### Your goal
What you return should be the lines of the data containing "setAttribute", each in full.

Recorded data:

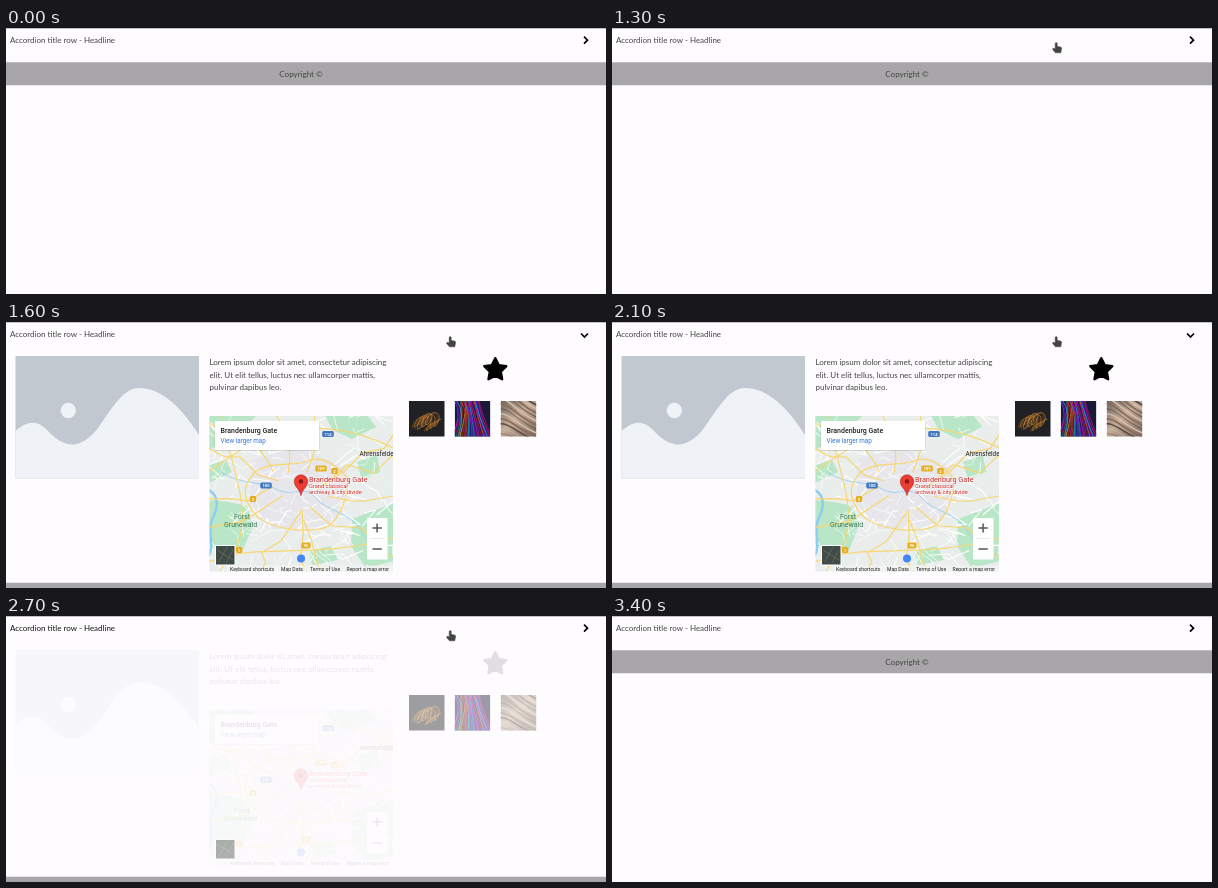
These frames come from a looping animation (600 px wide and 266 px high, 4100 ms). An HTML page:

```html
<!DOCTYPE html>
<html lang="en">
<head>
<meta charset="utf-8">
<title>Accordion</title>
<style>
  html, body { margin: 0; width: 100%; height: 100%; overflow: hidden; background: #fefcfe; }
  svg { display: block; width: 100vw; height: 100vh; }
  text { font: 8px Lato, "Noto Sans", sans-serif; fill: #444; }
  .map text { font-family: Roboto, sans-serif; font-size: 5.1px; fill: #222; }
  .map .pin { fill: #c5221f; font-size: 5.7px; stroke: #fff; stroke-width: 1; paint-order: stroke; }
  .map .name { font-size: 7px; font-weight: 500; }
  .map .pin.name { font-size: 7.3px; font-weight: 400; }
  .map .wood { fill: #3f7d5c; font-size: 7px; }
  .map .sign { fill: #fff; font-size: 4.2px; font-weight: 700; text-anchor: middle; }
  .line { fill: none; stroke-linecap: round; stroke-linejoin: round; }
</style>
</head>
<body>
<svg viewBox="0 0 600 266">
  <defs>
    <clipPath id="mapClip"><path d="M203.5 94H387V249.5H203.5Z"/></clipPath>
    <clipPath id="thumbClip"><path d="M0 0H35.5V35.5H0Z"/></clipPath>
    <linearGradient id="grain" x2="1" y2="1">
      <stop stop-color="#6f655f"/><stop offset=".45" stop-color="#c4ad98"/><stop offset="1" stop-color="#75635a"/>
    </linearGradient>
  </defs>
  <path d="M0 .5H600" stroke="#c4c2c4"/>
  <text id="title" x="4" y="15">Accordion title row - Headline</text>
  <path id="chevron" fill="none" stroke="#000" stroke-width="1.7"/>

  <g id="panel">
    <path d="M9.5 34H193V156.5H9.5Z" fill="#c1c8cf"/>
    <path d="M9.5 109C22 98 32 98 42 109C58 126 74 129 92 106C108 83 118 66 133 66C156 66 176 86 193 113V156.5H9.5Z" fill="#eff2f6"/>
    <circle cx="62.3" cy="88.5" r="7.7" fill="#eff2f6"/>
    <text x="203.5" y="43">Lorem ipsum dolor sit amet, consectetur adipiscing</text>
    <text x="203.5" y="55.5">elit. Ut elit tellus, luctus nec ullamcorper mattis,</text>
    <text x="203.5" y="68">pulvinar dapibus leo.</text>
    <path id="star" stroke="#000" stroke-width="2.4" stroke-linejoin="round"/>

    <g class="map" clip-path="url(#mapClip)">
      <path d="M203 94H388V250H203Z" fill="#e9eeec"/>
      <g fill="#b9e6c6">
        <path d="M203 94H250L238 106L203 128ZM319 94H362L370 105L346 117L327 108ZM203 178L222 180L241 184L247 204L237 228L212 230L203 222Z"/>
        <path d="M203 143L220 138L226 150L203 161ZM346 197L388 181V239L360 246L345 224ZM270 169L284 168V174L271 175ZM303 229L325 224L332 238L306 243ZM351 140L371 133L374 150L356 158Z"/>
      </g>
      <path d="M246 137L289 126L338 143L345 179L325 204L267 207L244 181Z" fill="#e7e7eb"/>
      <g id="streets" class="line" stroke="#fff"/>
      <g class="line" stroke="#8ccdf2">
        <path d="M203 168C215 175 211 188 206 198S209 222 203 233" stroke-width="2.5"/>
        <path d="M216 151C239 164 253 158 270 167S298 162 310 176S345 191 354 207S373 226 388 234" stroke-width=".8"/>
      </g>
      <g id="roads" class="line" stroke="#f8d671" stroke-width="1.2"/>
      <g id="signs"></g>
      <text x="353.5" y="133.5" style="font-size:6.4px">Ahrensfelde</text>
      <text class="wood" x="228" y="196.5">Forst</text>
      <text class="wood" x="218" y="204.5">Grunewald</text>
      <path d="M295 173.7C294 167 288.3 165.3 288.3 159.5A6.7 6.7 0 0 1 301.7 159.5C301.7 165.3 296 167 295 173.7Z" fill="#ea3d34" stroke="#b3261e" stroke-width=".6"/>
      <circle cx="295" cy="159.5" r="2.3" fill="#8c1712"/>
      <text class="pin name" x="303" y="159.7">Brandenburg Gate</text>
      <text class="pin" x="303" y="166">Grand classical</text>
      <text class="pin" x="303" y="172">archway &amp; city divide</text>
      <path d="M208.5 100H313.5V129H208.5Z" fill="#0002"/>
      <path d="M209 99H313V128H209Z" fill="#fff"/>
      <text class="name" x="214.5" y="111">Brandenburg Gate</text>
      <text x="214.5" y="121" style="font-size:6.3px;fill:#2f73d9">View larger map</text>
      <rect x="361" y="196" width="20.5" height="41.5" rx="1" fill="#fff"/>
      <path d="M364 216.5H378.5" stroke="#e4e4e4" stroke-width=".7"/>
      <path d="M366.5 206H375.8M371.1 201.4V210.6M366.5 227H375.8" stroke="#555" stroke-width="1.5"/>
      <circle cx="295" cy="236.5" r="4" fill="#4285f4"/>
      <path d="M221 243.7H387V249.5H221Z" fill="#f5f5f5bb"/>
      <text x="224" y="248.7">Keyboard shortcuts</text>
      <text x="275" y="248.7">Map Data</text>
      <text x="304" y="248.7">Terms of Use</text>
      <text x="340.5" y="248.7">Report a map error</text>
    </g>
  </g>

  <g id="photos">
    <g transform="translate(209 223)">
      <path d="M.5.5H20V20H.5Z" fill="#414b45" stroke="#fff"/>
      <path d="M2 5L18 15M4 17L12 2M11 18L18 5" stroke="#68716c" stroke-width=".7"/>
    </g>
    <g id="lights" class="line" clip-path="url(#thumbClip)" transform="translate(403 79)"></g>
    <g id="fibres" class="line" clip-path="url(#thumbClip)" transform="translate(448.7 79)"></g>
    <g id="wood" class="line" clip-path="url(#thumbClip)" transform="translate(494.7 79)"></g>
  </g>

  <g id="footer">
    <path d="M0 0H600V23H0Z" fill="#a8a6a8"/>
    <text x="295" y="14.5" text-anchor="middle">Copyright ©</text>
  </g>
  <path id="cursor" stroke-linejoin="round" fill="#444" stroke="#444" stroke-width=".5"
    d="M443.2 15.2Q444.2 13.8 445.2 15.2V18.3L449 19.2Q449.8 19.5 449.6 20.5L448.8 24.8H443.4L440.6 21.4Q440.6 20 442 20.4L443.2 21Z"/>
</svg>

<script>
const $ = id => document.getElementById(id);
let seed = 7;
const rnd = (lo, hi) => {
  seed = seed * 16807 % 2147483647;
  return lo + (hi - lo) * seed / 2147483647;
};
const repeat = (n, f) => Array.from({ length: n }, (_, i) => f(i)).join("");
const path = (d, extra = "") => `<path d="${d}" ${extra}/>`;

$("star").setAttribute("d", "M" + Array.from({ length: 10 }, (_, i) => {
  const a = i * Math.PI / 5, r = i % 2 ? 5.8 : 11.6;
  return [489.3 + r * Math.sin(a), 47.8 - r * Math.cos(a)].map(v => v.toFixed(1));
}).join("L") + "Z");

// Small streets at random, main roads running outwards from the centre
$("streets").innerHTML = repeat(130, () => {
  const x = rnd(203, 387), y = rnd(94, 249);
  return path(`M${x} ${y}l${rnd(-22, 22)} ${rnd(-16, 16)}l${rnd(-14, 14)} ${rnd(-12, 12)}`,
    `stroke-width="${rnd(.5, 1.2)}"`);
});
const spokes = repeat(13, i => {
  const a = i * Math.PI * 2 / 13 + rnd(0, .4), near = rnd(16, 36);
  const at = r => `${295 + r * Math.cos(a) + rnd(-9, 9)} ${172 + r * .88 * Math.sin(a) + rnd(-9, 9)}`;
  return path(`M${at(near)}L${at(52)}L${at(72)}L${at(95)}L${at(135)}`);
});
$("roads").innerHTML = spokes +
  path("M248 151C263 138 288 145 302 139S329 143 338 152S337 191 325 202S264 209 250 193S236 164 248 151Z") +
  path("M203 149C231 132 251 112 284 108S350 107 387 126M217 94C222 137 239 169 236 202S218 234 215 249M203 240C247 220 310 238 387 216");

const sign = (x, y, label, color) => {
  const w = 4 + label.length * 2.5;
  return `<rect x="${x - w / 2}" y="${y - 3}" width="${w}" height="6" rx="1.5" fill="${color}"/>
    <text class="sign" x="${x}" y="${y + 1.6}">${label}</text>`;
};
$("signs").innerHTML = sign(322, 112, "114", "#3f78bd") + sign(260, 163.5, "100", "#3f78bd") +
  [[315, 146.5, "109"], [328.5, 149, "2"], [247, 177, "2"], [300, 223.5, "96"], [233, 228, "1"]]
    .map(([x, y, label]) => sign(x, y, label, "#e5ad22")).join("");

const base = fill => path("M0 0H36V36H0Z", `fill="${fill}"`);
$("lights").innerHTML = base("#202124") + repeat(6, i =>
  path(`M${3 + i * 2} ${27 - i}c${rnd(0, 4)} -14 13 -11 9 -3s-9 5 -3 -3s14 -4 10 5s-7 2 3 -3`,
    `stroke="${i % 2 ? "#d08a35" : "#70491f"}" stroke-width=".7"`));
$("fibres").innerHTML = base("#1b1838") + repeat(34, i =>
  path(`M${rnd(-2, 10) + i * .5} -1Q${8 + i * .55} ${rnd(8, 16)} ${i * 1.25 - 4} 37`,
    `stroke="hsl(${rnd(180, 420)} 75% ${rnd(26, 54)}%)" stroke-width=".8"`));
$("wood").innerHTML = base("url(#grain)") + repeat(13, i =>
  path(`M-2 ${i * 5 - 22}C8 ${i * 5 - 24} 16 ${i * 4 - 4} 38 ${i * 4 + 5}`,
    `stroke="${["#574941", "#d6c0aa", "#8b6b57"][i % 3]}" stroke-width="${rnd(.6, 1.9)}"`));

const clamp = v => Math.max(0, Math.min(1, v));

function draw(now) {
  const t = Math.floor(now % 4100 / 100) * 100;
  const open = t >= 1400 && t < 2800;
  const fade = t < 2500 ? clamp((t - 1300) / 300) : [1, .55, .12][(t - 2500) / 100] || 0;
  $("panel").setAttribute("opacity", fade);
  $("photos").setAttribute("opacity", fade ** .4);
  $("footer").setAttribute("transform", `translate(0 ${open ? 260.8 : 34.3})`);
  $("chevron").setAttribute("d", t >= 1400 && t < 2600
    ? "M575 11.5L578.5 15L582 11.5" : "M578 8.7L581.5 12.2L578 15.7");
  $("title").style.fill = t >= 2600 && t < 3100 ? "#151515" : "#444";

  const enter = 46 * (1 - clamp((t - 300) / 700)) ** 3;
  const leave = 22 * clamp((t - 2800) / 400);
  $("cursor").setAttribute("transform", `translate(0 ${enter - leave})`);
  $("cursor").setAttribute("visibility", t >= 300 && t < 3200 ? "visible" : "hidden");
  requestAnimationFrame(() => draw(performance.now() - start));
}
const start = performance.now();
draw(0);
</script>
</body>
</html>
```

### Task solution
$("star").setAttribute("d", "M" + Array.from({ length: 10 }, (_, i) => {
  $("panel").setAttribute("opacity", fade);
  $("photos").setAttribute("opacity", fade ** .4);
  $("footer").setAttribute("transform", `translate(0 ${open ? 260.8 : 34.3})`);
  $("chevron").setAttribute("d", t >= 1400 && t < 2600
  $("cursor").setAttribute("transform", `translate(0 ${enter - leave})`);
  $("cursor").setAttribute("visibility", t >= 300 && t < 3200 ? "visible" : "hidden");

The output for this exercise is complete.